> PROBLEM
Produce a verbatim copy of the data below that contains no pictures.

*** DATA FOR REVIEW ***

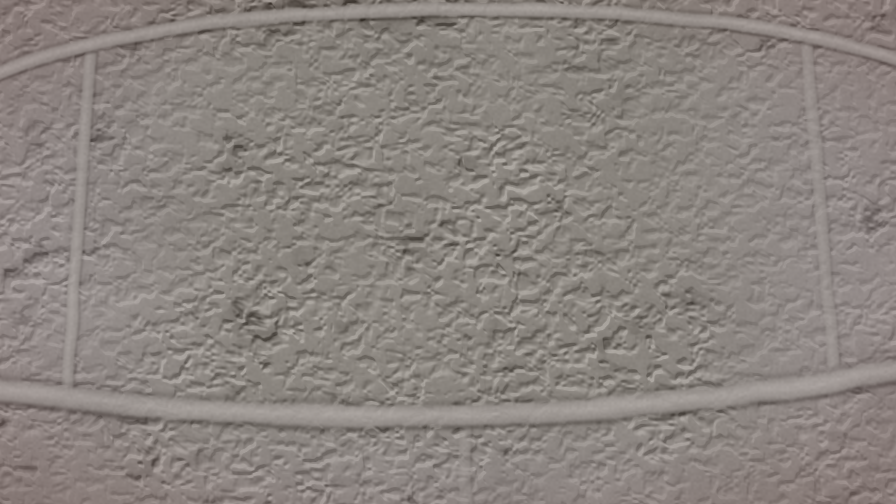
Write a Shadertoy shader that draws this texture.

```glsl
// Painted concrete block wall: one large pitted block framed by bowed, rounded mortar joints.

const vec3 PAINT = vec3(0.535, 0.515, 0.490);
const vec3 EDGE_PAINT = vec3(0.575, 0.545, 0.540);
const vec3 MORTAR = vec3(0.595, 0.570, 0.555);
const vec3 CORNER_TINT = vec3(0.47, 0.39, 0.37);
const vec2 GRAIN_SCALE = vec2(50.0, 66.0);      // pits per canvas height
const vec2 LIGHT_STEP = vec2(-0.0025, 0.0055);  // offset towards the light
const float RELIEF = 0.19;
const float TOP_HALF_WIDTH = 0.015;
const float BOTTOM_HALF_WIDTH = 0.023;
const float SIDE_HALF_WIDTH = 0.013;

float hash(vec2 p) {
    vec3 q = fract(vec3(p.xyx) * 0.1031);
    q += dot(q, q.yzx + 33.33);
    return fract((q.x + q.y) * q.z);
}

float noise(vec2 p) {
    vec2 i = floor(p), f = fract(p);
    f = f * f * (3.0 - 2.0 * f);
    return mix(mix(hash(i), hash(i + vec2(1, 0)), f.x),
               mix(hash(i + vec2(0, 1)), hash(i + vec2(1, 1)), f.x), f.y);
}

float fbm(vec2 p) {
    float sum = 0.0, amplitude = 0.5;
    for (int i = 0; i < 4; i++) {
        sum += amplitude * noise(p);
        p = mat2(1.6, 1.2, -1.2, 1.6) * p + 17.3;
        amplitude *= 0.5;
    }
    return sum / 0.9375;
}

// Flat plateaus broken by irregular pits
float blockHeight(vec2 p) {
    vec2 q = p * GRAIN_SCALE;
    q += 0.8 * vec2(noise(q * 0.6 + 9.0), noise(q * 0.6 + 41.0));
    float grain = 0.65 * noise(q) + 0.35 * noise(q * 2.1 + 7.0);
    return smoothstep(0.2, 0.62, grain) + 0.25 * grain;
}

// Centre lines of the two bowed bed joints
float topJoint(float x) {
    float d = (x - 0.93) * (x - 0.93);
    return 0.981 - 0.09 * d - 0.06 * d * d;
}

float bottomJoint(float x) {
    return 0.174 + 0.088 * (x - 0.77) * (x - 0.77);
}

float bead(float t) {
    return 1.0 - smoothstep(0.65, 1.15, abs(t));
}

float ridge(float t, float center, float width) {
    float d = (t - center) / width;
    return exp(-d * d);
}

// Rounded bead: bright crown, shadowed lower lip, faint upper crease
float beadShade(float t) {
    return 0.065 * ridge(t, 0.15, 0.5) - 0.13 * ridge(t, -1.05, 0.28)
         - 0.06 * ridge(t, 1.15, 0.3);
}

// Shallow upright joint, lit from the left
float sideShade(float t) {
    return 0.04 * ridge(t, -0.2, 0.5) - 0.07 * ridge(t, 1.0, 0.3)
         - 0.025 * ridge(t, -1.1, 0.3);
}

void mainImage(out vec4 fragColor, in vec2 fragCoord) {
    vec2 p = fragCoord / iResolution.y;
    float aspect = iResolution.x / iResolution.y;
    vec2 centered = vec2(p.x / aspect, p.y) * 2.0 - 1.0;

    // Joint coordinates, with hand-tooled wobble
    float wobble = 0.006 * (noise(p * 14.0) - 0.5);
    float top = (p.y - topJoint(p.x) + wobble) / TOP_HALF_WIDTH;
    float bottom = (p.y - bottomJoint(p.x) + wobble) / BOTTOM_HALF_WIDTH;
    float left = (p.x - mix(0.116, 0.188, p.y) + wobble) / SIDE_HALF_WIDTH;
    float right = (p.x - mix(1.676, 1.594, p.y) + wobble) / SIDE_HALF_WIDTH;
    float lower = (p.x - 0.923 + wobble) / SIDE_HALF_WIDTH;
    float inCourse = smoothstep(0.6, 1.4, bottom) * smoothstep(0.6, 1.4, -top);
    float below = smoothstep(0.6, 1.4, -bottom);

    float bed = max(bead(top), bead(bottom));
    float sides = max(bead(left), 0.75 * bead(right)) * inCourse;
    sides = max(sides, 0.55 * bead(lower) * below);
    float mortar = max(bed, sides);

    // Broad paint tone and lens falloff
    float edge = smoothstep(0.35, 1.0, abs(centered.x));
    edge = max(edge, 0.7 * smoothstep(0.45, 1.0, -centered.y));
    vec3 color = mix(PAINT, EDGE_PAINT, edge);
    float corner = smoothstep(0.8, 1.4, length(centered));
    color = mix(color, CORNER_TINT, 0.45 * corner);
    color = mix(color, MORTAR, 0.65 * mortar * (1.0 - 0.5 * corner));
    color += 0.05 * (fbm(p * 5.0) - 0.5);

    // Pitted relief, rougher in patches and smooth over mortar
    float patches = smoothstep(0.25, 0.75, fbm(p * 6.0 + 30.0));
    float roughness = mix(0.6, 1.25, patches) * mix(1.0, 0.7, edge);
    roughness *= 1.0 - 0.85 * mortar;
    float height = blockHeight(p);
    float slope = height - blockHeight(p + LIGHT_STEP);
    color += RELIEF * roughness * clamp(slope, -0.65, 0.55);

    // Sparse deep crevices
    float crevice = smoothstep(0.64, 0.76, fbm(p * vec2(15.0, 22.0) + 4.0));
    color -= 0.12 * crevice * patches * (1.0 - mortar) * (1.2 - 0.6 * height);

    // Joint modelling and fine speckle
    float sideLight = sideShade(left) + 0.6 * sideShade(right);
    color += beadShade(top) + beadShade(bottom) + sideLight * inCourse;
    color += 0.5 * sideShade(lower) * below;
    color += 0.025 * (noise(p * 190.0) - 0.5);

    fragColor = vec4(clamp(color, 0.0, 1.0), 1.0);
}
```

***

> WRITTEN ANSWER
Write a Shadertoy shader that draws this texture.

```glsl
// Painted concrete block wall: one large pitted block framed by bowed, rounded mortar joints.

const vec3 PAINT = vec3(0.535, 0.515, 0.490);
const vec3 EDGE_PAINT = vec3(0.575, 0.545, 0.540);
const vec3 MORTAR = vec3(0.595, 0.570, 0.555);
const vec3 CORNER_TINT = vec3(0.47, 0.39, 0.37);
const vec2 GRAIN_SCALE = vec2(50.0, 66.0);      // pits per canvas height
const vec2 LIGHT_STEP = vec2(-0.0025, 0.0055);  // offset towards the light
const float RELIEF = 0.19;
const float TOP_HALF_WIDTH = 0.015;
const float BOTTOM_HALF_WIDTH = 0.023;
const float SIDE_HALF_WIDTH = 0.013;

float hash(vec2 p) {
    vec3 q = fract(vec3(p.xyx) * 0.1031);
    q += dot(q, q.yzx + 33.33);
    return fract((q.x + q.y) * q.z);
}

float noise(vec2 p) {
    vec2 i = floor(p), f = fract(p);
    f = f * f * (3.0 - 2.0 * f);
    return mix(mix(hash(i), hash(i + vec2(1, 0)), f.x),
               mix(hash(i + vec2(0, 1)), hash(i + vec2(1, 1)), f.x), f.y);
}

float fbm(vec2 p) {
    float sum = 0.0, amplitude = 0.5;
    for (int i = 0; i < 4; i++) {
        sum += amplitude * noise(p);
        p = mat2(1.6, 1.2, -1.2, 1.6) * p + 17.3;
        amplitude *= 0.5;
    }
    return sum / 0.9375;
}

// Flat plateaus broken by irregular pits
float blockHeight(vec2 p) {
    vec2 q = p * GRAIN_SCALE;
    q += 0.8 * vec2(noise(q * 0.6 + 9.0), noise(q * 0.6 + 41.0));
    float grain = 0.65 * noise(q) + 0.35 * noise(q * 2.1 + 7.0);
    return smoothstep(0.2, 0.62, grain) + 0.25 * grain;
}

// Centre lines of the two bowed bed joints
float topJoint(float x) {
    float d = (x - 0.93) * (x - 0.93);
    return 0.981 - 0.09 * d - 0.06 * d * d;
}

float bottomJoint(float x) {
    return 0.174 + 0.088 * (x - 0.77) * (x - 0.77);
}

float bead(float t) {
    return 1.0 - smoothstep(0.65, 1.15, abs(t));
}

float ridge(float t, float center, float width) {
    float d = (t - center) / width;
    return exp(-d * d);
}

// Rounded bead: bright crown, shadowed lower lip, faint upper crease
float beadShade(float t) {
    return 0.065 * ridge(t, 0.15, 0.5) - 0.13 * ridge(t, -1.05, 0.28)
         - 0.06 * ridge(t, 1.15, 0.3);
}

// Shallow upright joint, lit from the left
float sideShade(float t) {
    return 0.04 * ridge(t, -0.2, 0.5) - 0.07 * ridge(t, 1.0, 0.3)
         - 0.025 * ridge(t, -1.1, 0.3);
}

void mainImage(out vec4 fragColor, in vec2 fragCoord) {
    vec2 p = fragCoord / iResolution.y;
    float aspect = iResolution.x / iResolution.y;
    vec2 centered = vec2(p.x / aspect, p.y) * 2.0 - 1.0;

    // Joint coordinates, with hand-tooled wobble
    float wobble = 0.006 * (noise(p * 14.0) - 0.5);
    float top = (p.y - topJoint(p.x) + wobble) / TOP_HALF_WIDTH;
    float bottom = (p.y - bottomJoint(p.x) + wobble) / BOTTOM_HALF_WIDTH;
    float left = (p.x - mix(0.116, 0.188, p.y) + wobble) / SIDE_HALF_WIDTH;
    float right = (p.x - mix(1.676, 1.594, p.y) + wobble) / SIDE_HALF_WIDTH;
    float lower = (p.x - 0.923 + wobble) / SIDE_HALF_WIDTH;
    float inCourse = smoothstep(0.6, 1.4, bottom) * smoothstep(0.6, 1.4, -top);
    float below = smoothstep(0.6, 1.4, -bottom);

    float bed = max(bead(top), bead(bottom));
    float sides = max(bead(left), 0.75 * bead(right)) * inCourse;
    sides = max(sides, 0.55 * bead(lower) * below);
    float mortar = max(bed, sides);

    // Broad paint tone and lens falloff
    float edge = smoothstep(0.35, 1.0, abs(centered.x));
    edge = max(edge, 0.7 * smoothstep(0.45, 1.0, -centered.y));
    vec3 color = mix(PAINT, EDGE_PAINT, edge);
    float corner = smoothstep(0.8, 1.4, length(centered));
    color = mix(color, CORNER_TINT, 0.45 * corner);
    color = mix(color, MORTAR, 0.65 * mortar * (1.0 - 0.5 * corner));
    color += 0.05 * (fbm(p * 5.0) - 0.5);

    // Pitted relief, rougher in patches and smooth over mortar
    float patches = smoothstep(0.25, 0.75, fbm(p * 6.0 + 30.0));
    float roughness = mix(0.6, 1.25, patches) * mix(1.0, 0.7, edge);
    roughness *= 1.0 - 0.85 * mortar;
    float height = blockHeight(p);
    float slope = height - blockHeight(p + LIGHT_STEP);
    color += RELIEF * roughness * clamp(slope, -0.65, 0.55);

    // Sparse deep crevices
    float crevice = smoothstep(0.64, 0.76, fbm(p * vec2(15.0, 22.0) + 4.0));
    color -= 0.12 * crevice * patches * (1.0 - mortar) * (1.2 - 0.6 * height);

    // Joint modelling and fine speckle
    float sideLight = sideShade(left) + 0.6 * sideShade(right);
    color += beadShade(top) + beadShade(bottom) + sideLight * inCourse;
    color += 0.5 * sideShade(lower) * below;
    color += 0.025 * (noise(p * 190.0) - 0.5);

    fragColor = vec4(clamp(color, 0.0, 1.0), 1.0);
}
```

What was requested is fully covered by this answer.